<<<<

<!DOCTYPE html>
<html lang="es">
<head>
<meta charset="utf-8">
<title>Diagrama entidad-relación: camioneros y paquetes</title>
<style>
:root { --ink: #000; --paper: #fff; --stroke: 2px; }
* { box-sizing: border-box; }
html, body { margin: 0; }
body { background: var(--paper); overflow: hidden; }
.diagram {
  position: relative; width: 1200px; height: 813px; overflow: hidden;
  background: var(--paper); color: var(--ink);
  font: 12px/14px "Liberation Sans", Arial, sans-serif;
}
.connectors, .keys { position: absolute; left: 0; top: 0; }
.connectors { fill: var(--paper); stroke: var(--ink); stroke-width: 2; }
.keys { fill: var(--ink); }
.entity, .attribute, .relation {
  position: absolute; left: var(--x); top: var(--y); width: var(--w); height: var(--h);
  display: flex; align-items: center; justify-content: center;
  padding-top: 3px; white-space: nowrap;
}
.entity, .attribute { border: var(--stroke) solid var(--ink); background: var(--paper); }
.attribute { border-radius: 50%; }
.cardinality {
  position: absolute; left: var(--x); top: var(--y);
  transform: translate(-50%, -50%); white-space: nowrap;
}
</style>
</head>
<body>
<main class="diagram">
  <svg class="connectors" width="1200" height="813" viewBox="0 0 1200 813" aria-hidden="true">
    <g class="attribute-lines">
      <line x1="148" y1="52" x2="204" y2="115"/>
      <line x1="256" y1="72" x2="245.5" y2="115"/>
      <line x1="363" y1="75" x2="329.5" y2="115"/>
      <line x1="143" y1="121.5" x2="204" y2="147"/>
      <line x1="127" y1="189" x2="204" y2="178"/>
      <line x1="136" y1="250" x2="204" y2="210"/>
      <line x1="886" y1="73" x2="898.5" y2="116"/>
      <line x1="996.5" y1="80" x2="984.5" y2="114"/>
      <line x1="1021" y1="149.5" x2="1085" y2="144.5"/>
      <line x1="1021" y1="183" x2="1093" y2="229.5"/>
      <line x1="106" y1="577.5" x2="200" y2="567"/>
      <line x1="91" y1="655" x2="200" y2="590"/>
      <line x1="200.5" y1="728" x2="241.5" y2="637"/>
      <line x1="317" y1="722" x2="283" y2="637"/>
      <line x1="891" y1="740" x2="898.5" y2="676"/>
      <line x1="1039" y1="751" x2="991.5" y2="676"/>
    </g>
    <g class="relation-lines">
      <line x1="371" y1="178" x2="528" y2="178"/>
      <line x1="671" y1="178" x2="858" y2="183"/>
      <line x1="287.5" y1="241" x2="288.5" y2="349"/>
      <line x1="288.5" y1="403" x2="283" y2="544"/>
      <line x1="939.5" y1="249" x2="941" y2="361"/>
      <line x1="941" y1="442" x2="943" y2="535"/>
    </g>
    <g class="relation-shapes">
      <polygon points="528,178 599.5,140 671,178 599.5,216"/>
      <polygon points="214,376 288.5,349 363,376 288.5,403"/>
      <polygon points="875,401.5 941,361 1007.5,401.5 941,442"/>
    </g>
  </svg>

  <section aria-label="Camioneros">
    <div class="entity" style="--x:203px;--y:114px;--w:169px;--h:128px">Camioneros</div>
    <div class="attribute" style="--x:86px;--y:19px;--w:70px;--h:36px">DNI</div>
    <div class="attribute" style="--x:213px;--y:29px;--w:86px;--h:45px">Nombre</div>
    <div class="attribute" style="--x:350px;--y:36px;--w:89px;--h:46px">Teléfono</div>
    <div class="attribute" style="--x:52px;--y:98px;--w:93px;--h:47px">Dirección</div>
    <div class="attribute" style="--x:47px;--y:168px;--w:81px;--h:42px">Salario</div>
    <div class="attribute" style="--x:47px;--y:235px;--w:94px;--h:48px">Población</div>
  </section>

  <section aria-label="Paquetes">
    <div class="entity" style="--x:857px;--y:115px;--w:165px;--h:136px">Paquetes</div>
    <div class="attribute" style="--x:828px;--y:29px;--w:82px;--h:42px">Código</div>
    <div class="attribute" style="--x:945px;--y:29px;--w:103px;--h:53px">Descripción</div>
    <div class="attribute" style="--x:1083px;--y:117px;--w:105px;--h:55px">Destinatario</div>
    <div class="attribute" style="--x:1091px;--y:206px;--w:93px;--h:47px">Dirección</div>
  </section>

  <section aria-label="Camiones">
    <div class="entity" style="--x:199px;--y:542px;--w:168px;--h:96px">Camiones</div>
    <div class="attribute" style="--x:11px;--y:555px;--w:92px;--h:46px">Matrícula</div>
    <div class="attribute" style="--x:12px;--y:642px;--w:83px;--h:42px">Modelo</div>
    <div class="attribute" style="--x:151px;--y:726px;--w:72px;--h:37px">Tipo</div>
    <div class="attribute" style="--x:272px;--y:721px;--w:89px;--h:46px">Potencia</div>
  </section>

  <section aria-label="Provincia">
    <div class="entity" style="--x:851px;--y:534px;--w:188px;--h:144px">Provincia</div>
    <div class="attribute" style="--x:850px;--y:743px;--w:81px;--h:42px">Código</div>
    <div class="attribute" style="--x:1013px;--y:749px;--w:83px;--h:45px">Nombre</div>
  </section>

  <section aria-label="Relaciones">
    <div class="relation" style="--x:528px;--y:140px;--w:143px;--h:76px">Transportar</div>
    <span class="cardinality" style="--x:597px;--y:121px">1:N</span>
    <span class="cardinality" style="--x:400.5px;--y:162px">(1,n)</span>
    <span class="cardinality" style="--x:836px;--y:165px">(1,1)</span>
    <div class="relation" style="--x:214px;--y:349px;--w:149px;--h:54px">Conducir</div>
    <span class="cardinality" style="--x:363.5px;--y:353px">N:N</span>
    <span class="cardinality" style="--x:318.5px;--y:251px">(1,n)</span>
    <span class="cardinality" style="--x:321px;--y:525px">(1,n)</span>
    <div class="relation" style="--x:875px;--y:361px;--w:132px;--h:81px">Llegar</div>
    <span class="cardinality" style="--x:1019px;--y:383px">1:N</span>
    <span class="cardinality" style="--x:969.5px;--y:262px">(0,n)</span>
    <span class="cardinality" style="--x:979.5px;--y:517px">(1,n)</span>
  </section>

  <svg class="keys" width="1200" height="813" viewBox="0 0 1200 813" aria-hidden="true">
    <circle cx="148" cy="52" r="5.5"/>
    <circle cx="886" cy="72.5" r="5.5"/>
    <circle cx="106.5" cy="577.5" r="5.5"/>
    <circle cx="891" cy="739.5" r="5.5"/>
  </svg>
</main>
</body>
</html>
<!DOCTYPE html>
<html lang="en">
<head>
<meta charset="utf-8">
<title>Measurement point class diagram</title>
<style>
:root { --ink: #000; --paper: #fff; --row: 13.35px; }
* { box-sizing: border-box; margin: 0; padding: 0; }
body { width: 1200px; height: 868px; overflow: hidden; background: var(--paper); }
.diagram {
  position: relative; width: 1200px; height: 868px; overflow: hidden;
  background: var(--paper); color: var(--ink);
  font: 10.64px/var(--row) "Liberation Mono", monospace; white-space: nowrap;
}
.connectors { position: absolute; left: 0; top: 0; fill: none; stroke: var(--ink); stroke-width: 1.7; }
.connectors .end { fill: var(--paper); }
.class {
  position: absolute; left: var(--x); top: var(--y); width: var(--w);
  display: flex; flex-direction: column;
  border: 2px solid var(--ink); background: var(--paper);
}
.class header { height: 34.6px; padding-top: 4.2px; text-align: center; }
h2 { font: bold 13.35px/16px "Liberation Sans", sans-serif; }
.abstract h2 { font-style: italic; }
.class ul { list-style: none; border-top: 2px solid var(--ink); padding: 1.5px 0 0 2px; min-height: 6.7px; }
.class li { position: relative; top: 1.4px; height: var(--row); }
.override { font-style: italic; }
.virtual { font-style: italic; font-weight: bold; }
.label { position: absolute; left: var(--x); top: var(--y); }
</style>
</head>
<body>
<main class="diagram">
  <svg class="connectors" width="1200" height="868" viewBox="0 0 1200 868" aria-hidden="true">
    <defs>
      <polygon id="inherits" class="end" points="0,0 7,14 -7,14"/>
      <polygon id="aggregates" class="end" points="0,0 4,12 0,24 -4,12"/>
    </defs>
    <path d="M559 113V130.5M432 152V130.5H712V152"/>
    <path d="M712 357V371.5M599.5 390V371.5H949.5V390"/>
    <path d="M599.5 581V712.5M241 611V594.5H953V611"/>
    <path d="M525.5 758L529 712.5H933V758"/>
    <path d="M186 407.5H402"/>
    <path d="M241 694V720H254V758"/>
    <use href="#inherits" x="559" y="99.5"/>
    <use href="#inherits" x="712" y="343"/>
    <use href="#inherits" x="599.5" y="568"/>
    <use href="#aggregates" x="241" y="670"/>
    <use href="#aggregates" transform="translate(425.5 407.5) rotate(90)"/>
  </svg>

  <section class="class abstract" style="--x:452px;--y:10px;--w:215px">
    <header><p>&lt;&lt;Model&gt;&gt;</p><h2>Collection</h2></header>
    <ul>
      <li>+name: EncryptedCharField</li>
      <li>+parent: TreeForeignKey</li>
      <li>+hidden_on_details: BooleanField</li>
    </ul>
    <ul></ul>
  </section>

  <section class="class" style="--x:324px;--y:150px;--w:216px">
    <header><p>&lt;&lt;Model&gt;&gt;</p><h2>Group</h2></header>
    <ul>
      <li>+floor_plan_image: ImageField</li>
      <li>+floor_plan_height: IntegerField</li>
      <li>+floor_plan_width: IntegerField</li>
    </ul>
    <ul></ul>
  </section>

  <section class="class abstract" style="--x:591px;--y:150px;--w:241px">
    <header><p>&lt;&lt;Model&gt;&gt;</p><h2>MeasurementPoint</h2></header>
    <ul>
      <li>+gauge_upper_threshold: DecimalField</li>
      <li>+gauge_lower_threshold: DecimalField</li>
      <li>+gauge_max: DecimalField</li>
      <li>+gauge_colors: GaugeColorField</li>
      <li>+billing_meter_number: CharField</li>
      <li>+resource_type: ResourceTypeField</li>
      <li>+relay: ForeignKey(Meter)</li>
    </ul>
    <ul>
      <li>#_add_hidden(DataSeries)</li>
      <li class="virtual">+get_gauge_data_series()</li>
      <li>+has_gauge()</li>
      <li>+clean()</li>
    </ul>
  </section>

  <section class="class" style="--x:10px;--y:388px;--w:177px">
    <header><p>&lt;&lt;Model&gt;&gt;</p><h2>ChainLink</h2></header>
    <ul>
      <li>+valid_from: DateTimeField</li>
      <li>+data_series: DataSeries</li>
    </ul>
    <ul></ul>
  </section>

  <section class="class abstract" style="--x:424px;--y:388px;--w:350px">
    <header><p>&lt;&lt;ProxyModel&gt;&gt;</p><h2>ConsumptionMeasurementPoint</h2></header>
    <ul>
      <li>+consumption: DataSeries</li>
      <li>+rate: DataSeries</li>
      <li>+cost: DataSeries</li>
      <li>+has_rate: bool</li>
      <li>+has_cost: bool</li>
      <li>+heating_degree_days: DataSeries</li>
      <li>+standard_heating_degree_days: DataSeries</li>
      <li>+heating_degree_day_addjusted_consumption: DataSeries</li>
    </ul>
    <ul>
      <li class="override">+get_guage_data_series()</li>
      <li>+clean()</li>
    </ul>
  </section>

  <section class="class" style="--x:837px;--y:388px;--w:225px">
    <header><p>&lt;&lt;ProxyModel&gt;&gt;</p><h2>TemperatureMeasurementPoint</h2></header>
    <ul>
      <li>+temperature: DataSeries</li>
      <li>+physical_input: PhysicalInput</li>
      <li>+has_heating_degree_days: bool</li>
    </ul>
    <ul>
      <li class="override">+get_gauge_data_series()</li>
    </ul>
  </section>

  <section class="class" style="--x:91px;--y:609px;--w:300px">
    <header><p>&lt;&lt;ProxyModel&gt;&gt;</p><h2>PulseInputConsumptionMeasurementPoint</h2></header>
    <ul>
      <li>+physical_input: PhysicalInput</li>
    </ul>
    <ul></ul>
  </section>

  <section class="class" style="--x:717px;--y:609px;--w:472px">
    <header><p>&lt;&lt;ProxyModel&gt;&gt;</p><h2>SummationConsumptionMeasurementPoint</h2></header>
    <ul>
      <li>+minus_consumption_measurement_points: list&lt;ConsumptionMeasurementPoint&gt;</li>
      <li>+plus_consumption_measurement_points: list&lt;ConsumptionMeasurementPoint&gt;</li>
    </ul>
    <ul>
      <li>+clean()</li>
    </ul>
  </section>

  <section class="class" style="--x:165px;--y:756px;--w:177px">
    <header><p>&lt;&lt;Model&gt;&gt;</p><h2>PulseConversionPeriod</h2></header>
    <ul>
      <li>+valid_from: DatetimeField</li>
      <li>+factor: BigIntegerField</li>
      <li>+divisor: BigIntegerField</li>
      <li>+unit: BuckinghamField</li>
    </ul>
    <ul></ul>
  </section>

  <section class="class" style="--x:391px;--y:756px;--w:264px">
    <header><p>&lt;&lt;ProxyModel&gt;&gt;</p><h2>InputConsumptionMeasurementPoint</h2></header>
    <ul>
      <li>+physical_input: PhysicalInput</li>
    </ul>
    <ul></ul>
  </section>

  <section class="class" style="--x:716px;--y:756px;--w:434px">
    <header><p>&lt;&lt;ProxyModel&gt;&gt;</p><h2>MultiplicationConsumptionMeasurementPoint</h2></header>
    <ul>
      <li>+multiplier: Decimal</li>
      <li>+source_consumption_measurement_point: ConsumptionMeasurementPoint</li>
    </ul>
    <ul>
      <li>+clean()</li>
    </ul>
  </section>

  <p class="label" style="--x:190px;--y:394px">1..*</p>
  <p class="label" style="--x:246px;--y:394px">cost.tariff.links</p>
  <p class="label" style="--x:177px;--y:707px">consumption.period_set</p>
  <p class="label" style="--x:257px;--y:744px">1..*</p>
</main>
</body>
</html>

>>>>

■ **About this task**
Identify the lines in the entries above that contain "abstract", then copy them out.

■ **Result below**
.abstract h2 { font-style: italic; }
  <section class="class abstract" style="--x:452px;--y:10px;--w:215px">
  <section class="class abstract" style="--x:591px;--y:150px;--w:241px">
  <section class="class abstract" style="--x:424px;--y:388px;--w:350px">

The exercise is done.